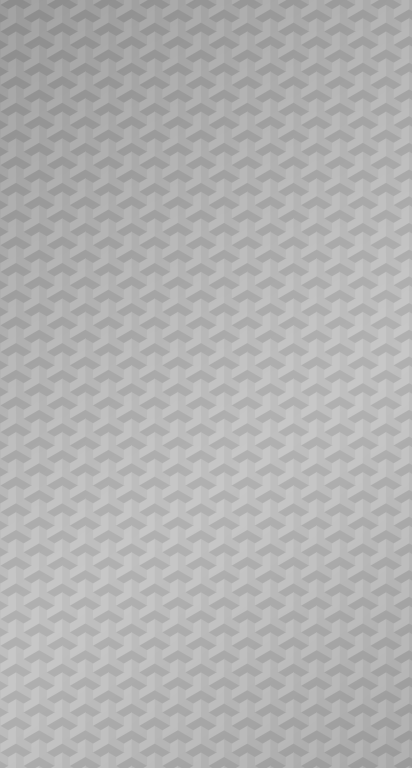
Reproduce this pattern procedurally as a Shadertoy shader.

```glsl
// Interlocking grey three-armed tiles with folded faces under a soft diagonal light.
#define TILE_EDGE 0.01159            // a third of the tile spacing, in canvas heights
#define ORIGIN vec2(0.2617, 0.6576)  // centre of one tile
#define LIGHT_FACE 0.036
#define MID_FACE 0.004
#define DARK_FACE -0.052
#define GLOW_PEAK 0.750
#define GLOW_FALLOFF 0.24
#define GLOW_POINT vec2(0.0, 0.15)
#define GLOW_NORMAL vec2(-0.6, 0.8)

const float SQRT3 = 1.7320508;

// Signed distance to a chevron whose hollow side faces along axis.
float chevronDistance(vec2 p, vec2 axis) {
    float along = dot(p, axis);
    float slant = abs(dot(p, vec2(-axis.y, axis.x))) / SQRT3;
    float strip = abs(along - slant - 0.5) - 0.5;
    float tip = along + slant - 2.0;
    return 0.5 * SQRT3 * max(strip, tip);
}

// Centre of a tile; odd columns are shifted by half a spacing.
vec2 tileCentre(float column, float row) {
    return vec2(column * 1.5 * SQRT3, 3.0 * (row + 0.5 * mod(column, 2.0)));
}

// Face shade at p, averaged over the faces that share the pixel.
float faceShade(vec2 p, float blur) {
    float column = floor(p.x / (1.5 * SQRT3) + 0.5);
    float shade = 0.0;
    float total = 0.0;
    for (int i = -1; i <= 1; i++) {
        float c = column + float(i);
        float row = floor(p.y / 3.0 - 0.5 * mod(c, 2.0) + 0.5);
        for (int j = -1; j <= 1; j++) {
            vec2 q = p - tileCentre(c, row + float(j));
            vec3 d = vec3(chevronDistance(q, vec2(-0.5 * SQRT3, 0.5)),
                          chevronDistance(q, vec2(0.5 * SQRT3, 0.5)),
                          chevronDistance(q, vec2(0.0, -1.0)));
            vec3 cover = 1.0 - smoothstep(-blur, blur, d);
            shade += dot(cover, vec3(LIGHT_FACE, MID_FACE, DARK_FACE));
            total += dot(cover, vec3(1.0));
        }
    }
    return shade / max(total, 0.001);
}

// Bright diagonal band, fading to both sides.
float glow(vec2 p) {
    float d = dot(p - GLOW_POINT, GLOW_NORMAL);
    return GLOW_PEAK - GLOW_FALLOFF * (sqrt(d * d + 0.006) - 0.05);
}

void mainImage(out vec4 fragColor, in vec2 fragCoord) {
    vec2 p = fragCoord / iResolution.y;
    float blur = 0.7 / (iResolution.y * TILE_EDGE);
    float grey = glow(p) + faceShade((p - ORIGIN) / TILE_EDGE, blur);
    fragColor = vec4(vec3(grey), 1.0);
}
```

What the exercise asks: Pictures stay out of the copy, while everything else in the records above goes in exactly as written.

Solution to this exercise:
Reproduce this pattern procedurally as a Shadertoy shader.

```glsl
// Interlocking grey three-armed tiles with folded faces under a soft diagonal light.
#define TILE_EDGE 0.01159            // a third of the tile spacing, in canvas heights
#define ORIGIN vec2(0.2617, 0.6576)  // centre of one tile
#define LIGHT_FACE 0.036
#define MID_FACE 0.004
#define DARK_FACE -0.052
#define GLOW_PEAK 0.750
#define GLOW_FALLOFF 0.24
#define GLOW_POINT vec2(0.0, 0.15)
#define GLOW_NORMAL vec2(-0.6, 0.8)

const float SQRT3 = 1.7320508;

// Signed distance to a chevron whose hollow side faces along axis.
float chevronDistance(vec2 p, vec2 axis) {
    float along = dot(p, axis);
    float slant = abs(dot(p, vec2(-axis.y, axis.x))) / SQRT3;
    float strip = abs(along - slant - 0.5) - 0.5;
    float tip = along + slant - 2.0;
    return 0.5 * SQRT3 * max(strip, tip);
}

// Centre of a tile; odd columns are shifted by half a spacing.
vec2 tileCentre(float column, float row) {
    return vec2(column * 1.5 * SQRT3, 3.0 * (row + 0.5 * mod(column, 2.0)));
}

// Face shade at p, averaged over the faces that share the pixel.
float faceShade(vec2 p, float blur) {
    float column = floor(p.x / (1.5 * SQRT3) + 0.5);
    float shade = 0.0;
    float total = 0.0;
    for (int i = -1; i <= 1; i++) {
        float c = column + float(i);
        float row = floor(p.y / 3.0 - 0.5 * mod(c, 2.0) + 0.5);
        for (int j = -1; j <= 1; j++) {
            vec2 q = p - tileCentre(c, row + float(j));
            vec3 d = vec3(chevronDistance(q, vec2(-0.5 * SQRT3, 0.5)),
                          chevronDistance(q, vec2(0.5 * SQRT3, 0.5)),
                          chevronDistance(q, vec2(0.0, -1.0)));
            vec3 cover = 1.0 - smoothstep(-blur, blur, d);
            shade += dot(cover, vec3(LIGHT_FACE, MID_FACE, DARK_FACE));
            total += dot(cover, vec3(1.0));
        }
    }
    return shade / max(total, 0.001);
}

// Bright diagonal band, fading to both sides.
float glow(vec2 p) {
    float d = dot(p - GLOW_POINT, GLOW_NORMAL);
    return GLOW_PEAK - GLOW_FALLOFF * (sqrt(d * d + 0.006) - 0.05);
}

void mainImage(out vec4 fragColor, in vec2 fragCoord) {
    vec2 p = fragCoord / iResolution.y;
    float blur = 0.7 / (iResolution.y * TILE_EDGE);
    float grey = glow(p) + faceShade((p - ORIGIN) / TILE_EDGE, blur);
    fragColor = vec4(vec3(grey), 1.0);
}
```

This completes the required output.